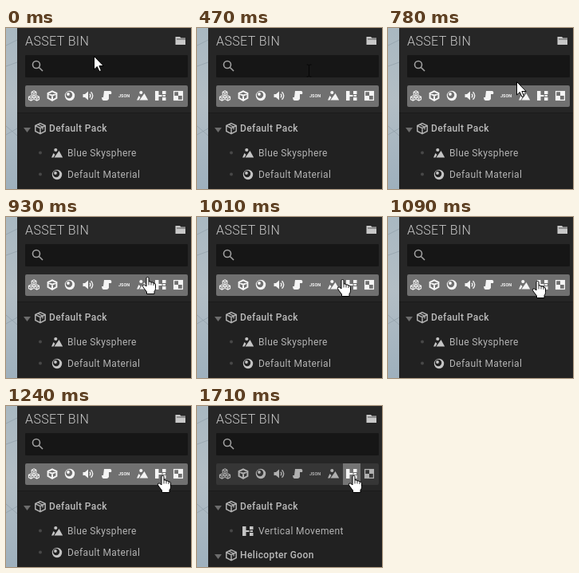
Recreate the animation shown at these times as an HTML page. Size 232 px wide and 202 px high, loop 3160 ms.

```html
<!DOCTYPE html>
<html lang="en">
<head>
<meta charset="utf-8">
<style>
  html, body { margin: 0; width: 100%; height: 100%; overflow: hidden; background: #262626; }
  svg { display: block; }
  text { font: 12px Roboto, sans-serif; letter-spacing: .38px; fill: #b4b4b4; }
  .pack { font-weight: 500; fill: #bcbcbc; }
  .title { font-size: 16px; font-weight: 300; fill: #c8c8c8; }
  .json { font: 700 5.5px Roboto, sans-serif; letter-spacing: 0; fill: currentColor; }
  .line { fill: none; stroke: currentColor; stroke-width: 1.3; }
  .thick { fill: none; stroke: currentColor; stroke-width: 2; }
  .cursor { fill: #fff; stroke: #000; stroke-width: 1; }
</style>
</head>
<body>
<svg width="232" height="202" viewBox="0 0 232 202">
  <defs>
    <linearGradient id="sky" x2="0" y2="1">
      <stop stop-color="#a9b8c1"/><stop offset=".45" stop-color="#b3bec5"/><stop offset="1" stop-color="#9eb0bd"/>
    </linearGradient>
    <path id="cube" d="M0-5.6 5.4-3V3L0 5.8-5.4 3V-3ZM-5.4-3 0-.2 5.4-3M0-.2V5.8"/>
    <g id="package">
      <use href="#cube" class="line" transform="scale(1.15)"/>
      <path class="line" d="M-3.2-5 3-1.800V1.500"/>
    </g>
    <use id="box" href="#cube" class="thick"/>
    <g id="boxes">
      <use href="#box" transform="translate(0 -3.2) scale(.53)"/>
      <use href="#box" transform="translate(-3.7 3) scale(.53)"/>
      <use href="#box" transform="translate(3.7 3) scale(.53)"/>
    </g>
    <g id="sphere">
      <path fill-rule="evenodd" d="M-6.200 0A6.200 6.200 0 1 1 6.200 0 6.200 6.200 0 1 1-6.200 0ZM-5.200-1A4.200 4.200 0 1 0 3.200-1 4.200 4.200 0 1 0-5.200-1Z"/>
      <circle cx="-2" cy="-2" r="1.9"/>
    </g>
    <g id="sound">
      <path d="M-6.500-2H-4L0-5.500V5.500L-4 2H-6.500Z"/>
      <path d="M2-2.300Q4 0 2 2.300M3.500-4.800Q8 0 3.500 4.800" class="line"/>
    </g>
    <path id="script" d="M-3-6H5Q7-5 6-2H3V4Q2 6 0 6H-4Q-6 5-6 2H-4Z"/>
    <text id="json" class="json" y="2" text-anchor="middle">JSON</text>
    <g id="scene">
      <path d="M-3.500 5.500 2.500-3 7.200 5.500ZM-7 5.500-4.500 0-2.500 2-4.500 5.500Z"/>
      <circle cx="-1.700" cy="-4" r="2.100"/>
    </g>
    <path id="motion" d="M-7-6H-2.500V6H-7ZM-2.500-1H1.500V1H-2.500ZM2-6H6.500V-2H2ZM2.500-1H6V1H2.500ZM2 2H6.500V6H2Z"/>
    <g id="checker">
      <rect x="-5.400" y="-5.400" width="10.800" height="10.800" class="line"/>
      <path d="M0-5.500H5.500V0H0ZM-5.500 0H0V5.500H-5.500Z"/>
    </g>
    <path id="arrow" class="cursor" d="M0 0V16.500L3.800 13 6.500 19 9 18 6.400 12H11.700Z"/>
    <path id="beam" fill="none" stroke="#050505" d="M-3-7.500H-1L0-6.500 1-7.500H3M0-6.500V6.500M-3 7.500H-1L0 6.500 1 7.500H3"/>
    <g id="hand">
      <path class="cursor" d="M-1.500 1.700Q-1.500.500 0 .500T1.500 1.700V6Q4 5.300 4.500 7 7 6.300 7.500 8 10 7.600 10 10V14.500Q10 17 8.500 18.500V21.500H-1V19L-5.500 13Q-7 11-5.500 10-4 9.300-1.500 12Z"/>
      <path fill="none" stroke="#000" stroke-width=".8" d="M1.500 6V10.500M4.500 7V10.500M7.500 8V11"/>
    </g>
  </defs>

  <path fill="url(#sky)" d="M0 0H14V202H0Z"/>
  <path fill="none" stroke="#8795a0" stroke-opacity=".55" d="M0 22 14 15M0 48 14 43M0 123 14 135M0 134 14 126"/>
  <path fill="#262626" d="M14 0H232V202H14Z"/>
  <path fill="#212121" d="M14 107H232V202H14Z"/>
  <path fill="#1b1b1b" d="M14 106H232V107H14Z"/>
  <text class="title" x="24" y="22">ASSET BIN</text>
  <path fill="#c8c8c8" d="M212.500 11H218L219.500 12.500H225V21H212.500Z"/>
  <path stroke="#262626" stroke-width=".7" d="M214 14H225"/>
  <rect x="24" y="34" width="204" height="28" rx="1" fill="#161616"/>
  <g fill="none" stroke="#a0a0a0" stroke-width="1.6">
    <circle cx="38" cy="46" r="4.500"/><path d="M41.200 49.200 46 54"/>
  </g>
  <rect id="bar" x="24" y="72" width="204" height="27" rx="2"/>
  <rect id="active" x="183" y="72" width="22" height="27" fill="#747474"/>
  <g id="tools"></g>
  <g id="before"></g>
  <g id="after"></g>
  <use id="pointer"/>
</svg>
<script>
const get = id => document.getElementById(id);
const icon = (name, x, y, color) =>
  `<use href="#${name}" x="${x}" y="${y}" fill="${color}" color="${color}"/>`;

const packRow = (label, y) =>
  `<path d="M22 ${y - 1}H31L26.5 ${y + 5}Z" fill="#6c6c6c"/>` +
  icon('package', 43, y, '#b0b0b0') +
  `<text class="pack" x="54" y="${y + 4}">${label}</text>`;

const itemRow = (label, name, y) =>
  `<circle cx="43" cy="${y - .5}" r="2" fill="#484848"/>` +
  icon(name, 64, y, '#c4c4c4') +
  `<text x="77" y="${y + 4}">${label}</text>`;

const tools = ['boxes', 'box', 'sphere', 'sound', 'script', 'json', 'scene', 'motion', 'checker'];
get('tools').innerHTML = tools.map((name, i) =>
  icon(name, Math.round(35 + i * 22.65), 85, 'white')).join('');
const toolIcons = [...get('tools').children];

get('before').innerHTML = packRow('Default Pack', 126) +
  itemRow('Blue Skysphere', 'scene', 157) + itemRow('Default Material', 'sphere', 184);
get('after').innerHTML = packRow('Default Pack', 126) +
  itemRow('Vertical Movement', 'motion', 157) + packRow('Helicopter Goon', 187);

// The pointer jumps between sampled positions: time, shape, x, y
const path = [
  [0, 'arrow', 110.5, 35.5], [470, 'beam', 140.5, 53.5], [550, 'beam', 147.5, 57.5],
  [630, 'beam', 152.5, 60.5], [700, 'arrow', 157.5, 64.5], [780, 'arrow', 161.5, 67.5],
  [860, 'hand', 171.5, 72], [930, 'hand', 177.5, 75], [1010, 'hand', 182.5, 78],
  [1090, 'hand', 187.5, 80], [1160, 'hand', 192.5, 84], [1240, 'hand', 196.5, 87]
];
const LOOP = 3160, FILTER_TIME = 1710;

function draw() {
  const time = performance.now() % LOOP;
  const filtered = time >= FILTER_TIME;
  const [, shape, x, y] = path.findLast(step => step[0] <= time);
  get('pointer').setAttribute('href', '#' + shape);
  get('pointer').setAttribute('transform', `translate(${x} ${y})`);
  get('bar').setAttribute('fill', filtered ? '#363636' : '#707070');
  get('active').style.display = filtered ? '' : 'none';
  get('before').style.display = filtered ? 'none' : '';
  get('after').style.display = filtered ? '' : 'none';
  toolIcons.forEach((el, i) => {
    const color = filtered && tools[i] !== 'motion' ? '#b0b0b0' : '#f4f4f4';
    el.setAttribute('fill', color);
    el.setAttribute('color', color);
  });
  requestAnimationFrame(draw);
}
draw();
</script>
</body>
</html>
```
= = = = = = =
■ **Exercise**: Every line above that carries the string "json" should be copied.

■ **Output**:
  .json { font: 700 5.5px Roboto, sans-serif; letter-spacing: 0; fill: currentColor; }
    <text id="json" class="json" y="2" text-anchor="middle">JSON</text>
const tools = ['boxes', 'box', 'sphere', 'sound', 'script', 'json', 'scene', 'motion', 'checker'];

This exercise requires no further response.